Problem Definition

Given an arbitrary number of collections of cars:

  • Find the make and model that is common to all collections
  • Identify makes and models that are in only one collection.
  • Find the most expensive car in each collection (regardless of make and model)

For example

Summary


The way the data is organized can have a significant impact on how you model the rules.

Two solutions are presented based on different data models.

Part I uses an N:N association data model and that leads to a very simple rule model.

Part II uses a “flat” record oriented data model and converts the flat data into structured data (using 1:N associations).


Part I makes use of the reverse association (from car types to the groups(s) they belong to).

When collections of related objects are modeled this way, complex logic can be expressed quite succinctly.

 

Technically when we refer to “car” in the example above it’s not a specific car we’re referring to but rather the class of cars that share that make and model.

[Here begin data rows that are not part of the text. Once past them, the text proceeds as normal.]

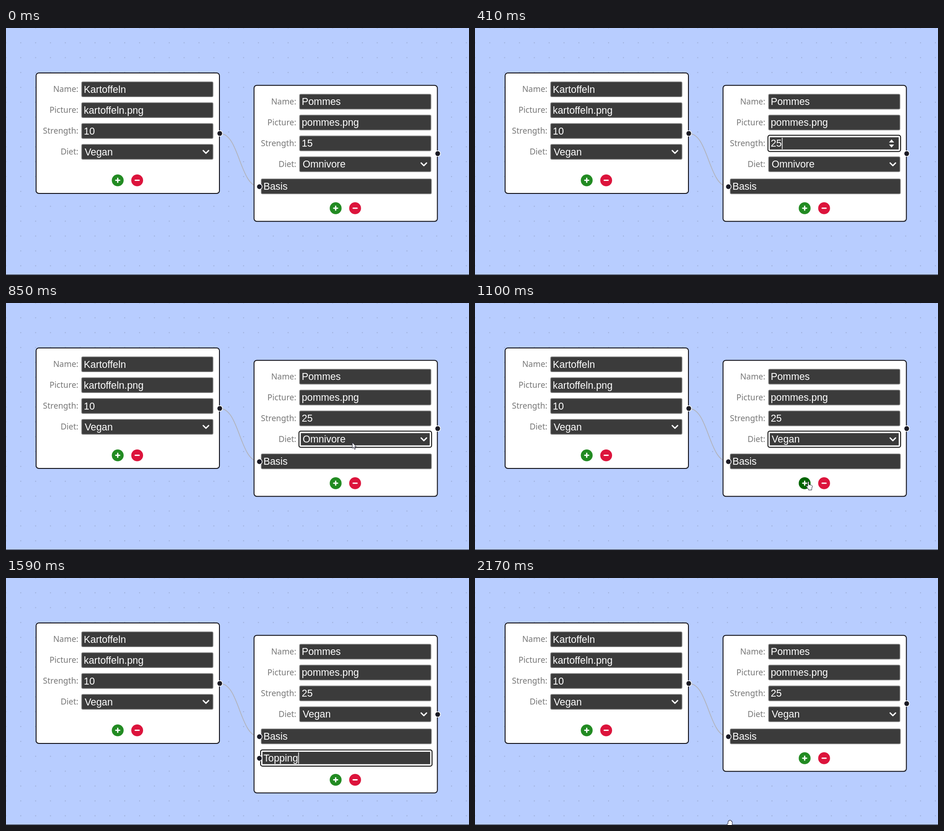
An HTML page for the animation above (2270 ms loop, 1000 px wide and 533 px high).

```html
<!DOCTYPE html>
<html lang="en">
<head>
<meta charset="utf-8">
<title>Recipe node editor</title>
<style>
  html, body { margin: 0; height: 100%; overflow: hidden; background: #b8cdff; }
  svg { display: block; width: 100vw; height: 100vh; }
  .label { font: 17.6px "Noto Sans", sans-serif; fill: #777; text-anchor: end; }
  .value { font: 21.39px "Liberation Sans", Arial, sans-serif; fill: #fff; white-space: pre; }
  .field { fill: #3b3b3b; stroke: #7b7b7b; stroke-width: 1.5; }
  .ring { fill: #fff; stroke: #101010; stroke-width: 2; }
  .node { fill: #fff; stroke: #15151c; stroke-width: 2; }
  .handle { fill: #1a1a24; stroke: #fff; stroke-width: 1.5; }
  .edge { fill: none; stroke: #b1b1b7; stroke-width: 1.6; }
  .icon { fill: none; stroke: #fff; stroke-width: 2.8; stroke-linecap: round; stroke-linejoin: round; }
  .cursor { fill: #fff; stroke: #26263a; stroke-width: 1; stroke-linejoin: round; }
</style>
</head>
<body>
<svg viewBox="0 0 1000 533" preserveAspectRatio="none">
  <defs>
    <pattern id="dots" x="15.9" y="15.9" width="32.08" height="32.08" patternUnits="userSpaceOnUse">
      <circle cx="16" cy="16" r=".85" fill="#8593b5"/>
    </pattern>
  </defs>
  <rect width="1000" height="533" fill="#b8cdff"/>
  <rect width="1000" height="533" fill="url(#dots)"/>
  <rect y="532" width="1000" height="1" fill="#24262c"/>
  <path class="edge" d="M461.7 227.5C504.5 227.5 504.5 342.5 547.4 342.5"/>
  <g id="scene"></g>
</svg>
<script>
const LOOP = 2270, ROW = 46.6;
const scene = document.getElementById('scene');

const cursors = {
  arrow: 'M0 0V12.5L2.8 10L4.8 14.8L6.8 14L4.8 9.2H8.6Z',
  beam: 'M0 0H5M2.5 0V17M0 17H5',
  hand: 'M4 1.5C4-.3 6.6-.3 6.6 1.5V7L12 8.3C13.6 8.8 14 9.6 13.8 11L12.6 15.5V18.5H5.5V16.5L1 11C0 9.4 2 8.6 3 9.7L4 10.8Z',
  grab: 'M2.6 8V3.2C2.6 1.9 4.3 1.9 4.3 3.2V1.6C4.3.3 6.2.3 6.2 1.6V1.2C6.2 0 8.1 0 8.1 1.2V2C8.1.9 9.9.9 9.9 2V4C9.9 3 11.6 3 11.6 4V9L10 15H4.5L.6 9.5C0 8 1.6 7.2 2.6 8Z'
};

// Each step changes part of the state and holds until the next one.
const steps = [
  [0, { strength: '15', diet: 'Omnivore', topping: null, focus: '', hover: '', caret: false, cursor: null }],
  [100, { cursor: ['beam', 716, 262] }],
  [200, { focus: 'strength', caret: true, cursor: ['beam', 690, 241] }],
  [300, { strength: '2', cursor: null }],
  [410, { strength: '25' }],
  [500, { cursor: ['beam', 730, 254] }],
  [580, { focus: '', caret: false, cursor: ['arrow', 764, 300] }],
  [620, { cursor: ['arrow', 760, 306] }],
  [640, { cursor: ['arrow', 755, 311] }],
  [850, { focus: 'diet', cursor: ['arrow', 748, 301] }],
  [950, { diet: 'Vegan', cursor: ['arrow', 733, 350] }],
  [1100, { hover: 'plus', cursor: ['hand', 714.7, 385] }],
  [1140, { hover: '', focus: '', topping: '', cursor: ['beam', 718, 381] }],
  [1210, { focus: 'topping', caret: true }],
  [1280, { topping: 'To', cursor: null }],
  [1350, { topping: 'Top' }],
  [1430, { topping: 'Topp' }],
  [1510, { topping: 'Toppin' }],
  [1590, { topping: 'Topping' }],
  [1690, { focus: '', caret: false, cursor: ['arrow', 680, 418] }],
  [1780, { cursor: ['arrow', 705, 430] }],
  [1880, { cursor: ['arrow', 732, 434] }],
  [1980, { hover: 'minus', cursor: ['hand', 744, 429.5] }],
  [2060, { hover: '', topping: null, cursor: ['grab', 706, 456] }],
  [2170, { cursor: ['grab', 544, 522] }]
];

const box = (cls, x, y, w, h, r) =>
  `<rect class="${cls}" x="${x}" y="${y}" width="${w}" height="${h}" rx="${r}"/>`;
const handle = (x, y) => `<circle class="handle" cx="${x}" cy="${y}" r="5.9"/>`;
const icon = d => `<path class="icon" d="${d}"/>`;

function field(x, y, w, text, focused, kind) {
  const body = focused
    ? box('ring', x - 1, y - 17.5, w + 2, 35, 4) +
      `<rect x="${x + 3}" y="${y - 13.3}" width="${w - 6}" height="26.6" rx="1" fill="#3b3b3b"/>`
    : box('field', x + .5, y - 16, w - 1, 32, 2.5);
  const right = x + w;
  const extra = kind === 'select' ? icon(`M${right - 21.5} ${y - 2.8}l5.8 5.8l5.8-5.8`)
    : kind === 'number' && focused
      ? `<path fill="#fff" d="M${right - 24} ${y - 2}l5.5-6.5l5.5 6.5zm0 4.5h11l-5.5 6.5z"/>` : '';
  const id = focused ? 'id="active"' : '';
  return body + `<text ${id} class="value" x="${x + (kind === 'select' ? 7 : 5)}" y="${y + 7.4}">${text}</text>` + extra;
}

function button(x, y, color, plus) {
  return `<circle cx="${x}" cy="${y}" r="12.8" fill="${color}"/>` +
    icon(`M${x - 4.2} ${y}h8.4` + (plus ? `M${x} ${y - 4.2}v8.4` : ''));
}

function node(x, y, height, data, inputs, state) {
  const rows = [['Name', data.name], ['Picture', data.picture],
    ['Strength', data.strength, 'number'], ['Diet', data.diet, 'select']];
  const active = key => state && state.focus === key;
  const hovered = key => state && state.hover === key;
  let out = box('node', x, y, 396, height, 6);
  rows.forEach(([label, text, kind], i) => {
    const cy = y + 35.2 + i * 45;
    out += `<text class="label" x="${x + 91.3}" y="${cy + 5.6}">${label}:</text>` +
      field(x + 98, cy, 284.5, text, active(label.toLowerCase()), kind);
  });
  inputs.forEach((text, i) => {
    const cy = y + 218 + i * ROW;
    out += field(x + 15.2, cy, 368.3, text, i && active('topping')) + handle(x + 11.6, cy + .6);
  });
  const by = y + height - 28.3;
  return out + button(x + 176.3, by, hovered('plus') ? '#006400' : '#228b22', true) +
    button(x + 218.3, by, hovered('minus') ? '#b22222' : '#dc143c') +
    handle(x + 396.7, y + height / 2 + .5);
}

function render(state) {
  const inputs = state.topping === null ? ['Basis'] : ['Basis', state.topping];
  let out = node(65, 97, 260, { name: 'Kartoffeln', picture: 'kartoffeln.png', strength: '10', diet: 'Vegan' }, []) +
    node(535.7, 123.8, 293.4 + (inputs.length - 1) * ROW,
      { name: 'Pommes', picture: 'pommes.png', strength: state.strength, diet: state.diet }, inputs, state);
  if (state.cursor) {
    const [shape, x, y] = state.cursor;
    out += `<path class="cursor" transform="translate(${x} ${y})" d="${cursors[shape]}"/>`;
  }
  scene.innerHTML = out;
  if (state.caret) {
    const text = document.getElementById('active');
    const x = +text.getAttribute('x') + text.getComputedTextLength() + .3;
    const y = +text.getAttribute('y') - 19.5;
    scene.insertAdjacentHTML('beforeend', `<rect x="${x}" y="${y}" width="1.5" height="24.5" fill="#fff"/>`);
  }
}

let shown = -1;
function tick() {
  const time = performance.now() % LOOP;
  const index = steps.filter(([start]) => start <= time).length - 1;
  if (index !== shown) {
    shown = index;
    render(Object.assign({}, ...steps.slice(0, index + 1).map(step => step[1])));
  }
  requestAnimationFrame(tick);
}
tick();
</script>
</body>
</html>
```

But what if the data is not structured but instead comes in as “flat” records that simply contain a field indicating which group the make and model belong to? Each record now might represent a specific vehicle (especially if we add the VIN to the record). This is actually how the data is described in the original challenge statement. In this data structure the same make and model may be repeated in different records (for the same vehicle or a different vehicle) so we’ll need a slightly different approach. This is covered in Part II.